▸ **The task**
Scan the data for "from" and copy each matching line.

▸ **Data for this exercise**
+++
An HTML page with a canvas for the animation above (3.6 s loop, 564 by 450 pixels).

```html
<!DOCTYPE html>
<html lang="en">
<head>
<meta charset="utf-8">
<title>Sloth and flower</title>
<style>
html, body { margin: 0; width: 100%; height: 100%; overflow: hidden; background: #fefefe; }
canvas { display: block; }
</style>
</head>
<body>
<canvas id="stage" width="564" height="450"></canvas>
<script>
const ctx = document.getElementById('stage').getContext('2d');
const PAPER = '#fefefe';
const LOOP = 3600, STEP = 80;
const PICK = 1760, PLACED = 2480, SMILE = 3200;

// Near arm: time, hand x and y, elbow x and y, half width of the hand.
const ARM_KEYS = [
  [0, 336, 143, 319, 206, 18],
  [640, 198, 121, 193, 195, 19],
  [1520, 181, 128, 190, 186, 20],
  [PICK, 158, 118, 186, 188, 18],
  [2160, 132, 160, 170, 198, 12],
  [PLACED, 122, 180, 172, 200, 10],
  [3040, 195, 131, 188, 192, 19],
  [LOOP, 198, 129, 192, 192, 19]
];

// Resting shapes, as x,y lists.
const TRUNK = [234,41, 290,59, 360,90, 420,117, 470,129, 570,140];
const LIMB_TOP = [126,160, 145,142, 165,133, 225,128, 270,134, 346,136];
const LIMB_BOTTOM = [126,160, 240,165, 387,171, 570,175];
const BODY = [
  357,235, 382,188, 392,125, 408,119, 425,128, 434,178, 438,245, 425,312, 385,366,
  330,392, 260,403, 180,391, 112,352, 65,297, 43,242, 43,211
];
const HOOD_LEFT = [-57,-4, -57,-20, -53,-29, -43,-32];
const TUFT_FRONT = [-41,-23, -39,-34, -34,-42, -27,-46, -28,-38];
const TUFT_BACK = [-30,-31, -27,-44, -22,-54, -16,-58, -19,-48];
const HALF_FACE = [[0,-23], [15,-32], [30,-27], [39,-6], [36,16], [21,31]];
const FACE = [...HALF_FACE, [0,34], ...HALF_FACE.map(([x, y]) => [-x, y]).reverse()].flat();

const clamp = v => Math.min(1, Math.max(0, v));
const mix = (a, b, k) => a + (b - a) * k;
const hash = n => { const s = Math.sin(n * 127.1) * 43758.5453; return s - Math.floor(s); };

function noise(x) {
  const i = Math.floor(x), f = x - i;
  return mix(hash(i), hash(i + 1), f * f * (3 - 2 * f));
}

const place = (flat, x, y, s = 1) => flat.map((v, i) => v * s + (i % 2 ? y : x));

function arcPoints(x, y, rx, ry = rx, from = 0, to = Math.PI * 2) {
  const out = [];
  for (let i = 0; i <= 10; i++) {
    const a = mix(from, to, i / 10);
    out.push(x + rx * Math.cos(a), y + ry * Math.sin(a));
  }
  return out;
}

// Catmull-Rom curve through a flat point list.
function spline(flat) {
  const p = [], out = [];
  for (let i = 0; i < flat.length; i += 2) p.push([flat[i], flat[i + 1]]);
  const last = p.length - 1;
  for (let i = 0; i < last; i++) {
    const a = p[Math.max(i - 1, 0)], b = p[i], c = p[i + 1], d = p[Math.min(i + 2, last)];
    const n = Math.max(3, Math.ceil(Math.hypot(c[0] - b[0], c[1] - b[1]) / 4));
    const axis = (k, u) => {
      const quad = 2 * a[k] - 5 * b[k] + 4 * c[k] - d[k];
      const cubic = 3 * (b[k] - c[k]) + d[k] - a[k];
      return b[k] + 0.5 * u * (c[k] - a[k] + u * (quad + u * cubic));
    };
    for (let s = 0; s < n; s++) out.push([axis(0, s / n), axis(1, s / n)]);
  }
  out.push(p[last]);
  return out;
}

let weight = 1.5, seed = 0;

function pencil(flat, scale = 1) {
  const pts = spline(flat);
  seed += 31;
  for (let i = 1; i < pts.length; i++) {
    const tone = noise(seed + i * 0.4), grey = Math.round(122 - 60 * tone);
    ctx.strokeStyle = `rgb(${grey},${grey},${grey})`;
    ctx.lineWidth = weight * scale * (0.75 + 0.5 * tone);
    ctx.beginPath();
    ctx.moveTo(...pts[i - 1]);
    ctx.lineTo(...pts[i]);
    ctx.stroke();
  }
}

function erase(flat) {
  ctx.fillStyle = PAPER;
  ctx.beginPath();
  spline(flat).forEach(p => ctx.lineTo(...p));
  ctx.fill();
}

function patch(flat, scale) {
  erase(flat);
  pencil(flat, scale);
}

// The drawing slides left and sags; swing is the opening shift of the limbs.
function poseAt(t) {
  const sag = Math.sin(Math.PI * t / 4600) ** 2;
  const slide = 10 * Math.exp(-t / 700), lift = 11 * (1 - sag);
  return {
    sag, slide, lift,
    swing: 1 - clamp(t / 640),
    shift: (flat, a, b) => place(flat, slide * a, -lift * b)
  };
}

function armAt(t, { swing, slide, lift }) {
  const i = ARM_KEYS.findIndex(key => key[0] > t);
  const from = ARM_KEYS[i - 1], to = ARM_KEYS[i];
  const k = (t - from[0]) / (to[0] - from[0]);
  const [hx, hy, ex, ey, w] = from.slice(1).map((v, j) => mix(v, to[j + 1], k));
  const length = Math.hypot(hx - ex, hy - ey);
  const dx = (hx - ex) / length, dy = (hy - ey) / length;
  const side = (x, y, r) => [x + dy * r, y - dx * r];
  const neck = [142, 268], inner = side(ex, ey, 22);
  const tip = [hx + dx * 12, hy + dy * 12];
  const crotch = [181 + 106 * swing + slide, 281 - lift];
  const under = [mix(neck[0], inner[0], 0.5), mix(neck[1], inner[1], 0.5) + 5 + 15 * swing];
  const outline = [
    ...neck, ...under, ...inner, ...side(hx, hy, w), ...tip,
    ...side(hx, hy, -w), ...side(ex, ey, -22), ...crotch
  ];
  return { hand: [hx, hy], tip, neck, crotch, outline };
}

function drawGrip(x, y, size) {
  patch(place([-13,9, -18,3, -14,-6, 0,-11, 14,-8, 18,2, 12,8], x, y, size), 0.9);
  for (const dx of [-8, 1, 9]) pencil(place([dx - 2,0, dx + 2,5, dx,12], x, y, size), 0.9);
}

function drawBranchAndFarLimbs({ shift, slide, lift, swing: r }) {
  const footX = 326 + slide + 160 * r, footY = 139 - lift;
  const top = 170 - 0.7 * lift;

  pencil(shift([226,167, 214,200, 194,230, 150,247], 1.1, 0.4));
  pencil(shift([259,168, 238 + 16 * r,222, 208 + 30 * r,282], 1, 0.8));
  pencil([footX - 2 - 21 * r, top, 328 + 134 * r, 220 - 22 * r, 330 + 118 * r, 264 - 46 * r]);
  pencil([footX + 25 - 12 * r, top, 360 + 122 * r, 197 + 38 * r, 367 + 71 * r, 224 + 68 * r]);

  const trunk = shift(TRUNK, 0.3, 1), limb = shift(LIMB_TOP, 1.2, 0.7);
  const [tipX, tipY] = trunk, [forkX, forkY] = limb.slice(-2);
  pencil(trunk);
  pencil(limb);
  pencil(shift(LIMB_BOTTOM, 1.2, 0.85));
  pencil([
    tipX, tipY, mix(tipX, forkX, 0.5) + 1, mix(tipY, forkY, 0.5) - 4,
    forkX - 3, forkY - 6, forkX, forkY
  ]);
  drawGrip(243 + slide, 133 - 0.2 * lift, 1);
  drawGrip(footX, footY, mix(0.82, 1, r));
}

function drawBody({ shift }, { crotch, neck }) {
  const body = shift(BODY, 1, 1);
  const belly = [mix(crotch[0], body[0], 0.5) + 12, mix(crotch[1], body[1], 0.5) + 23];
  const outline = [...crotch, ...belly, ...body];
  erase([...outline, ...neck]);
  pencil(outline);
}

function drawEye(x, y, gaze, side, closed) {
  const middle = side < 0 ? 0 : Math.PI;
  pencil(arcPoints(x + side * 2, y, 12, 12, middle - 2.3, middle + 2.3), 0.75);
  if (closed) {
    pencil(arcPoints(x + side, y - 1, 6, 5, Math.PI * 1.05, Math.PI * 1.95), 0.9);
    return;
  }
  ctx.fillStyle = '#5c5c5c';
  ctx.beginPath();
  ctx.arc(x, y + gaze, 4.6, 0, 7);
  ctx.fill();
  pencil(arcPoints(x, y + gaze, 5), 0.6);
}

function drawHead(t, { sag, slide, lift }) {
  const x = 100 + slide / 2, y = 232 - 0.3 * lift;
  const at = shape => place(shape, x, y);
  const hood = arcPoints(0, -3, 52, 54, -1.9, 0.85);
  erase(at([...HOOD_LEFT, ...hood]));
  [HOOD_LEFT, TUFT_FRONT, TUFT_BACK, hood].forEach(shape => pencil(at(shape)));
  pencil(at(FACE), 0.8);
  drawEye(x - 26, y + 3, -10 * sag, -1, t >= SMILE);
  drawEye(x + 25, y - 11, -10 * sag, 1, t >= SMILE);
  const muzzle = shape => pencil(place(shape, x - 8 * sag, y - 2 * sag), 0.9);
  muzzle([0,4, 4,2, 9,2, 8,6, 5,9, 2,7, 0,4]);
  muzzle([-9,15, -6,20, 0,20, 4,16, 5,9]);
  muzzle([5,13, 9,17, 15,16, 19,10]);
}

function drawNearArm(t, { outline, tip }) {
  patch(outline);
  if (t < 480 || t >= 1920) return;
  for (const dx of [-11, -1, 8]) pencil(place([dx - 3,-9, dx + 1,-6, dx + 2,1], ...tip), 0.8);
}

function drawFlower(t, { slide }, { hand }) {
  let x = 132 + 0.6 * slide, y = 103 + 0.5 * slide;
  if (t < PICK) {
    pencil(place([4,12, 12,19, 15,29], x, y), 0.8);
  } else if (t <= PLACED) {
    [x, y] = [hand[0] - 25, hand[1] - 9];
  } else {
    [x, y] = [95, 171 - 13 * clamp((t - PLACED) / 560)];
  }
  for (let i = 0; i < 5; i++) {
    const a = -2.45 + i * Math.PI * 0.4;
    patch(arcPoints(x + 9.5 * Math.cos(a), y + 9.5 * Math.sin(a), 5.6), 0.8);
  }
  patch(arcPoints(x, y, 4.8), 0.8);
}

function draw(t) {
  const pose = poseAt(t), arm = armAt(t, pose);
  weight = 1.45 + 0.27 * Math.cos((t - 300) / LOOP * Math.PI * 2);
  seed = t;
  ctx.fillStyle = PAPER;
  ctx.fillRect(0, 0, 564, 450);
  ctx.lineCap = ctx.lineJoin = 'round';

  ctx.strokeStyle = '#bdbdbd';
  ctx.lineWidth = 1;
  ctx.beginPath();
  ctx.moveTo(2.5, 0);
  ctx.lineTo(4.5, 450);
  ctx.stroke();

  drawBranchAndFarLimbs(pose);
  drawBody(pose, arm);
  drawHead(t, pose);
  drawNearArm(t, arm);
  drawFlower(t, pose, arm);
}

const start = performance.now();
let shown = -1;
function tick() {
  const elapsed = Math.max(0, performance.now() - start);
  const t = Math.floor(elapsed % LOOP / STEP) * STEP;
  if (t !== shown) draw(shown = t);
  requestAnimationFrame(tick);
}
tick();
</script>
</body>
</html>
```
+++
▸ **Output below**
function arcPoints(x, y, rx, ry = rx, from = 0, to = Math.PI * 2) {
    const a = mix(from, to, i / 10);
  const from = ARM_KEYS[i - 1], to = ARM_KEYS[i];
  const k = (t - from[0]) / (to[0] - from[0]);
  const [hx, hy, ex, ey, w] = from.slice(1).map((v, j) => mix(v, to[j + 1], k));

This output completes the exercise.